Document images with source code
=====
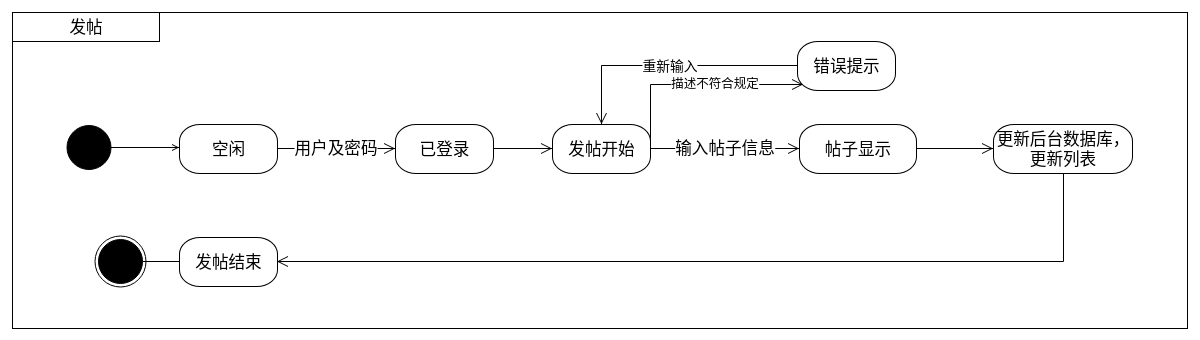
<!DOCTYPE html>
<html lang="zh-CN">
<head>
<meta charset="utf-8">
<title>发帖</title>
<style>
:root { --ink: #000; --paper: #fff; }
* { box-sizing: border-box; margin: 0; }
body { width: 1200px; height: 340px; overflow: hidden; background: var(--paper); }
.diagram {
  position: relative; width: 1200px; height: 340px; overflow: hidden;
  color: var(--ink);
  font: 16.6px/20px "Noto Sans CJK SC", "Noto Sans CJK JP", sans-serif;
  white-space: nowrap;
}
.frame { position: absolute; left: 12px; top: 12px; width: 1176px; height: 317px; border: 1px solid var(--ink); }
.frame-title {
  position: absolute; left: 12px; top: 12px; width: 148px; height: 30px;
  display: flex; align-items: center; justify-content: center;
  border: 1px solid var(--ink); font-size: 16.6px; font-weight: 400; padding-bottom: 3px;
}
.connectors { position: absolute; left: 0; top: 0; fill: none; stroke: var(--ink); stroke-width: 1; }
.connectors .solid { fill: var(--ink); }
.state {
  position: absolute; width: 99px; height: 50px;
  display: flex; align-items: center; justify-content: center; text-align: center;
  border: 1px solid var(--ink); border-radius: 21px / 17px; background: var(--paper);
  padding-bottom: 2px;
}
.idle { left: 179px; top: 124px; }
.logged-in { left: 395px; top: 124px; }
.post-start { left: 552px; top: 124px; }
.error { left: 797px; top: 41px; }
.post-shown { left: 799px; top: 124px; width: 118px; }
.update { left: 993px; top: 124px; width: 140px; }
.post-end { left: 179px; top: 237px; }
.label { position: absolute; transform: translate(-50%, -50%); background: var(--paper); }
.credentials { left: 336px; top: 147px; }
.post-info { left: 725px; top: 147px; }
.retry { left: 670px; top: 65px; font-size: 13.8px; line-height: 16px; }
.invalid { left: 715px; top: 83px; font-size: 12.5px; line-height: 14px; }
.arrowheads { pointer-events: none; }
</style>
</head>
<body>
<main class="diagram">
  <div class="frame"></div>
  <h1 class="frame-title">发帖</h1>

  <svg class="connectors" width="1200" height="340" viewBox="0 0 1200 340" aria-hidden="true">
    <circle class="solid" cx="89" cy="147.5" r="22"/>
    <circle cx="120.5" cy="261.5" r="25.5"/>
    <circle class="solid" cx="120.5" cy="261.5" r="22"/>
    <path d="M111 147.5H179"/>
    <path d="M277 148.5H395"/>
    <path d="M493 148.5H552"/>
    <path d="M650 148.5H799"/>
    <path d="M917 148.5H993"/>
    <path d="M797 65.5H601.5V124"/>
    <path d="M650.5 148V84.5H802"/>
    <path d="M1063.5 173V261.5H278"/>
    <path d="M179 261.5H143"/>
  </svg>

  <div class="state idle">空闲</div>
  <div class="state logged-in">已登录</div>
  <div class="state post-start">发帖开始</div>
  <div class="state error">错误提示</div>
  <div class="state post-shown">帖子显示</div>
  <div class="state update">更新后台数据库，<br>更新列表</div>
  <div class="state post-end">发帖结束</div>

  <span class="label credentials">用户及密码</span>
  <span class="label post-info">输入帖子信息</span>
  <span class="label retry">重新输入</span>
  <span class="label invalid">描述不符合规定</span>

  <svg class="connectors arrowheads" width="1200" height="340" viewBox="0 0 1200 340" aria-hidden="true">
    <defs><path id="arrow" d="M-10 -5L0 0L-10 5"/></defs>
    <path d="M172 144.5L178 147.5L172 150.5"/>
    <use href="#arrow" x="394" y="148.5"/>
    <use href="#arrow" x="551" y="148.5"/>
    <use href="#arrow" x="798" y="148.5"/>
    <use href="#arrow" x="992" y="148.5"/>
    <path d="M792 84.5H802"/>
    <use href="#arrow" x="802" y="84.5"/>
    <use href="#arrow" transform="translate(601.5 123) rotate(90)"/>
    <use href="#arrow" transform="translate(278 261.5) rotate(180)"/>
  </svg>
</main>
</body>
</html>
=====
Your goal
If a line in the data above holds the string "translate", report that line.

Answer to this exercise
.label { position: absolute; transform: translate(-50%, -50%); background: var(--paper); }
    <use href="#arrow" transform="translate(601.5 123) rotate(90)"/>
    <use href="#arrow" transform="translate(278 261.5) rotate(180)"/>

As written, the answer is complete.